Exercise description: Which lines of the listing hold the string "size"? Copy those lines.

--- Data records Enclosed Below ---

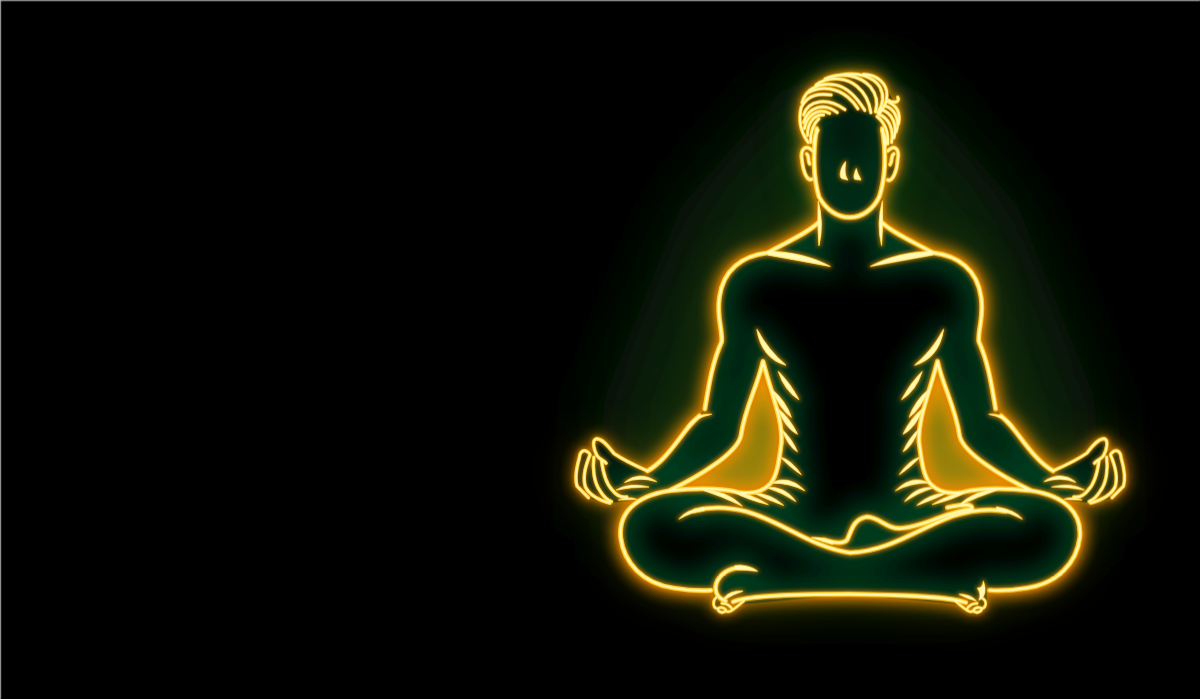
<!DOCTYPE html>
<html lang="en">
<head>
<meta charset="utf-8">
<title>Neon meditation</title>
<style>
:root{
  --night:#000;
  --edge:#e9e9e9;
  --forest:#0a2a09;
  --pine:#003a1f;
  --olive:#7d7000;
  --amber:#ff9500;
  --gold:#f7a800;
  --sun:#ffcb1f;
  --hot:#fff9b4;
}
html,body{margin:0;padding:0;background:var(--night);overflow:hidden}
.banner{position:relative;width:1200px;height:699px;overflow:hidden;background:var(--night)}
.banner svg{display:block;width:1200px;height:699px}
.line{fill:none;stroke:currentColor;stroke-linecap:round;stroke-linejoin:round}
.taper{fill:currentColor;stroke:currentColor;stroke-width:var(--taper);stroke-linejoin:round}
.strand{fill:none;stroke:currentColor;stroke-width:var(--strand);stroke-linecap:round}
.glow-wide{color:var(--amber);stroke-width:20px;--taper:7px;--strand:10px;opacity:.75}
.inner-pine{color:var(--pine);stroke-width:46px;--taper:26px;--strand:8px}
.tube-amber{color:#e07c00;stroke-width:10px;--taper:4px;--strand:5.5px;opacity:.85}
.tube-sun{color:var(--sun);stroke-width:6.4px;--taper:1.2px;--strand:4.6px}
.tube-hot{color:var(--hot);stroke-width:3.2px;--taper:0px;--strand:2.7px}
.tube-hot .taper{stroke:none}
</style>
</head>
<body>
<main class="banner">
<svg viewBox="0 0 1568 913" preserveAspectRatio="none" role="img" aria-label="Glowing neon outline of a man meditating in lotus pose">
<defs>
  <filter id="blur-halo" filterUnits="userSpaceOnUse" x="500" y="-100" width="1200" height="1150"><feGaussianBlur stdDeviation="46"/></filter>
  <filter id="blur-aura" filterUnits="userSpaceOnUse" x="500" y="-100" width="1200" height="1150"><feGaussianBlur stdDeviation="30"/></filter>
  <filter id="blur-wide" filterUnits="userSpaceOnUse" x="600" y="0" width="968" height="913"><feGaussianBlur stdDeviation="9"/></filter>
  <filter id="blur-pine" filterUnits="userSpaceOnUse" x="600" y="0" width="968" height="913"><feGaussianBlur stdDeviation="17"/></filter>
  <filter id="blur-tube" filterUnits="userSpaceOnUse" x="600" y="0" width="968" height="913"><feGaussianBlur stdDeviation="2.8"/></filter>
  <filter id="blur-soft" filterUnits="userSpaceOnUse" x="600" y="0" width="968" height="913"><feGaussianBlur stdDeviation=".9"/></filter>
  <linearGradient id="arm-gap-light" x1="0" y1="0" x2="0" y2="1">
    <stop offset="0" stop-color="#b39a08"/><stop offset=".5" stop-color="#8c7d0a"/><stop offset="1" stop-color="#a2860a"/>
  </linearGradient>

  <path id="arm-gap" d="M997 472C990 505 974 530 968 570C962 592 915 622 874 641C910 637 945 638 965 643C985 646 999 640 1007 631C1016 620 1018 600 1021 578C1023 548 1008 515 997 472Z"/>

  <path id="half-body" clip-rule="evenodd" fill-rule="evenodd" d="M1113 260L1069 260L1069 288C1058 302 1030 315 1003 330C970 334 945 352 940 388C936 415 944 428 943 446C930 475 926 505 921 534C912 544 900 556 890 570C875 590 862 606 846 615C830 608 815 600 800 590C790 578 785 573 779 573L775 590L766 588C756 590 756 600 754 612C751 632 755 641 770 651L797 657L832 653C815 664 809 682 811 702C815 735 840 762 880 768L932 772L934 796L960 790L1113 776ZM997 472C990 505 974 530 968 570C962 592 915 622 874 641C910 637 945 638 965 643C985 646 999 640 1007 631C1016 620 1018 600 1021 578C1023 548 1008 515 997 472Z"/>
  <path id="head" d="M1067 190C1050 180 1042 160 1048 134C1052 118 1066 104 1090 98C1110 94 1135 94 1148 103C1160 113 1162 125 1176 146C1178 160 1172 176 1164 192C1174 190 1176 202 1170 222Q1166 236 1156 235C1152 258 1148 268 1148 300L1070 300C1070 268 1066 255 1063 235Q1052 236 1050 215C1044 200 1050 186 1067 190Z"/>

  <clipPath id="figure-clip">
    <use href="#half-body"/>
    <use href="#half-body" transform="matrix(-1 0 0 1 2222 0)"/>
    <use href="#head"/>
  </clipPath>

  <g id="half-lines">
    <g class="line">
      <path d="M1070 290C1058 303 1030 315 1003 330C970 334 945 352 940 388C936 415 944 428 943 446C930 475 926 505 921 534"/>
      <path d="M914 543C905 551 898 559 890 570C875 590 862 606 846 615"/>
      <path d="M874 641C915 622 962 592 968 570C974 530 990 505 997 472C1008 515 1023 548 1021 578C1018 600 1016 620 1007 631C999 640 985 646 965 643C945 638 910 637 874 641C830 648 808 670 811 702C815 735 840 762 880 768C898 771 914 772 929 771"/>
    </g>
    <g class="line hand" style="stroke-width:.62em;font-size:var(--finger,6px)">
      <path d="M846 615C830 608 815 601 802 592C792 579 786 573 779 573C773 575 776 588 780 595C783 600 789 601 792 605"/>
      <path d="M770 592C764 586 758 588 757 598C753 612 751 625 754 635L769 650"/>
      <path d="M771 594C765 608 761 624 765 636C770 646 782 653 797 657"/>
      <path d="M776 597C774 612 776 630 784 641C789 649 793 653 799 655"/>
      <path d="M786 602C788 617 792 632 800 640C806 648 812 650 819 649"/>
    </g>
    <g class="taper">
      <path d="M896 558Q910 539 930 541Q912 544 896 558Z"/>
      <path d="M816 630Q836 614 858 629Q836 622 816 630Z"/>
      <path d="M805 640Q822 630 848 636Q824 636 805 640Z"/>
      <path d="M808 653Q820 648 832 652Q820 653 808 653Z"/>
      <path d="M1069 262Q1068 292 1070 321Q1077 292 1069 262Z"/>
      <path d="M1003 328Q1050 329 1085 348Q1048 341 1003 333Z"/>
      <path d="M989 430Q995 468 1027 477Q1004 458 989 430Z"/>
      <path d="M1017 485Q1025 510 1044 522Q1033 501 1017 485Z"/>
      <path d="M1008 508Q1019 534 1034 545Q1027 524 1008 508Z"/>
      <path d="M1016 533Q1026 559 1042 567Q1032 546 1016 533Z"/>
      <path d="M1021 560Q1030 583 1042 590Q1034 572 1021 560Z"/>
      <path d="M1020 597Q1034 601 1047 620Q1031 609 1020 597Z"/>
      <path d="M1008 631Q1030 619 1052 641Q1031 630 1008 631Z"/>
      <path d="M1002 637Q1024 634 1040 655Q1022 643 1002 637Z"/>
      <path d="M985 644Q1006 644 1024 660Q1004 653 985 644Z"/>
      <path d="M955 641Q980 644 1004 659Q978 653 955 641Z"/>
      <path d="M915 639Q950 640 970 661Q944 648 915 639Z"/>
    </g>
  </g>

  <g id="neon-lines">
    <use href="#half-lines"/>
    <use href="#half-lines" transform="matrix(-1 0 0 1 2222 0)"/>
    <g class="line face-outline">
      <path d="M1067 168C1062 200 1063 232 1070 257C1080 275 1095 284 1110 284C1126 284 1141 274 1149 257C1157 232 1158 200 1153 168"/>
    </g>
    <g class="line ears" style="stroke-width:.7em;font-size:var(--finger,6px)">
      <path d="M1062 197C1053 188 1045 194 1048 210C1050 226 1055 237 1061 234M1054 201C1058 204 1055 210 1058 214"/>
      <path d="M1160 197C1168 189 1176 193 1173 208C1172 224 1166 238 1160 235M1168 201C1163 204 1167 210 1163 215"/>
    </g>
    <g class="taper nose">
      <path d="M1105 211C1098 219 1096 231 1100 233L1108 235C1103 229 1104 221 1105 211Z"/>
      <path d="M1119 220C1116 227 1115 233 1117 234L1125 235C1123 230 1120 227 1119 220Z"/>
    </g>
    <g class="line legs">
      <path d="M908 667C930 661 955 663 975 668C1020 680 1060 715 1111 722C1162 720 1200 690 1245 674C1270 666 1295 664 1315 668"/>
      <path d="M1076 705C1092 710 1103 710 1107 705C1113 692 1115 678 1133 675C1150 676 1160 692 1178 690C1215 686 1235 668 1270 665C1272 657 1255 659 1238 663"/>
      <path d="M958 786C975 778 1040 776 1110 776C1180 777 1236 779 1262 787"/>
      <path d="M968 741C952 742 940 750 936 762C933 772 937 781 948 785"/>
    </g>
    <g class="taper leg-tips">
      <path d="M887 678Q896 666 920 662L920 667Q902 669 887 678Z"/>
      <path d="M1336 678Q1326 666 1302 662L1302 667Q1320 669 1336 678Z"/>
      <path d="M1060 702Q1074 701 1090 707L1088 711Q1074 707 1060 702Z"/>
      <path d="M960 739Q978 737 990 746Q976 744 960 744Z"/>
      <path d="M946 781Q954 771 971 772Q957 776 946 784Z"/>
      <path d="M1285 759Q1291 778 1279 784Q1283 776 1277 768Q1284 769 1285 759Z"/>
      <path d="M1253 776Q1268 776 1276 785Q1264 782 1253 776Z"/>
    </g>
    <g class="line toes" style="stroke-width:.5em;font-size:var(--finger,6px)">
      <path d="M936 780C930 786 932 795 938 795C938 800 945 801 948 798C954 801 958 796 972 785M943 788C950 788 955 792 957 796M939 794C944 792 948 795 949 798"/>
      <path d="M1283 781C1291 785 1288 794 1283 795C1282 800 1275 801 1272 798C1266 801 1262 796 1248 785M1277 788C1270 788 1265 792 1263 796M1282 794C1277 792 1273 795 1271 798"/>
    </g>
    <g class="strand hair">
      <path d="M1056 186C1046 172 1043 156 1047 140C1056 122 1072 122 1086 124"/>
      <path d="M1048 134C1053 116 1070 107 1092 111C1108 114 1120 128 1130 144"/>
      <path d="M1066 111C1084 98 1108 102 1120 113C1132 123 1136 134 1138 147"/>
      <path d="M1078 103C1100 93 1124 99 1137 113C1146 124 1147 136 1144 146"/>
      <path d="M1098 98C1122 93 1142 101 1150 114C1156 126 1153 138 1147 147"/>
      <path d="M1128 97C1147 97 1159 110 1159 124C1159 135 1154 142 1149 148"/>
      <path d="M1056 121C1076 110 1096 117 1108 127C1114 132 1118 137 1121 142"/>
      <path d="M1050 150C1056 131 1080 126 1104 143"/>
      <path d="M1050 160C1056 140 1076 133 1094 147"/>
      <path d="M1051 168C1054 151 1068 140 1084 148"/>
      <path d="M1055 177C1055 160 1064 149 1076 150"/>
      <path d="M1059 186C1059 172 1062 162 1070 155"/>
      <path d="M1161 131C1170 136 1176 132 1173 127"/>
      <path d="M1160 133C1172 138 1177 148 1174 162"/>
      <path d="M1156 138C1170 142 1176 158 1171 172"/>
      <path d="M1151 143C1166 147 1173 164 1168 180"/>
      <path d="M1148 149C1162 154 1168 170 1165 186"/>
      <path d="M1146 152C1156 160 1161 172 1160 188"/>
      <path d="M1064 190C1062 182 1065 176 1069 170M1157 190C1159 182 1156 176 1152 170"/>
    </g>
  </g>
</defs>

<rect class="backdrop" width="1568" height="913" fill="var(--night)"/>

<g class="halo">
  <path d="M1111 85L1200 120L1330 270L1430 520L1440 690L1280 780L940 780L780 690L790 520L890 270L1020 120Z" fill="var(--forest)" opacity=".82" filter="url(#blur-halo)"/>
  <g fill="var(--olive)" opacity=".5" filter="url(#blur-aura)">
    <use href="#half-body"/>
    <use href="#half-body" transform="matrix(-1 0 0 1 2222 0)"/>
  </g>
  <use href="#head" fill="#0d5a1c" opacity=".75" filter="url(#blur-aura)"/>
</g>

<g class="arm-gaps" fill="url(#arm-gap-light)">
  <use href="#arm-gap"/>
  <use href="#arm-gap" transform="matrix(-1 0 0 1 2222 0)"/>
</g>

<g class="glow-wide" style="--finger:14px" filter="url(#blur-wide)"><use href="#neon-lines"/></g>

<g class="figure" clip-path="url(#figure-clip)">
  <rect x="700" y="60" width="820" height="780" fill="var(--night)"/>
  <g class="inner-pine" style="--finger:14px" filter="url(#blur-pine)"><use href="#neon-lines"/></g>
  <ellipse cx="1111" cy="215" rx="44" ry="68" fill="#012413" opacity=".55"/>
</g>

<g class="neon">
  <g class="tube-amber" style="--finger:10px" filter="url(#blur-tube)"><use href="#neon-lines"/></g>
  <g class="tube-sun" style="--finger:7.6px" filter="url(#blur-soft)"><use href="#neon-lines"/></g>
  <g class="tube-hot" style="--finger:4px" filter="url(#blur-soft)"><use href="#neon-lines"/></g>
</g>

<path class="frame-edge" d="M0 .6H1568M.5 0V913" fill="none" stroke="var(--edge)" stroke-width="1.2"/>
</svg>
</main>
</body>
</html>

--- End of Enclosed Data records ---

Output for this exercise:
    <g class="line hand" style="stroke-width:.62em;font-size:var(--finger,6px)">
    <g class="line ears" style="stroke-width:.7em;font-size:var(--finger,6px)">
    <g class="line toes" style="stroke-width:.5em;font-size:var(--finger,6px)">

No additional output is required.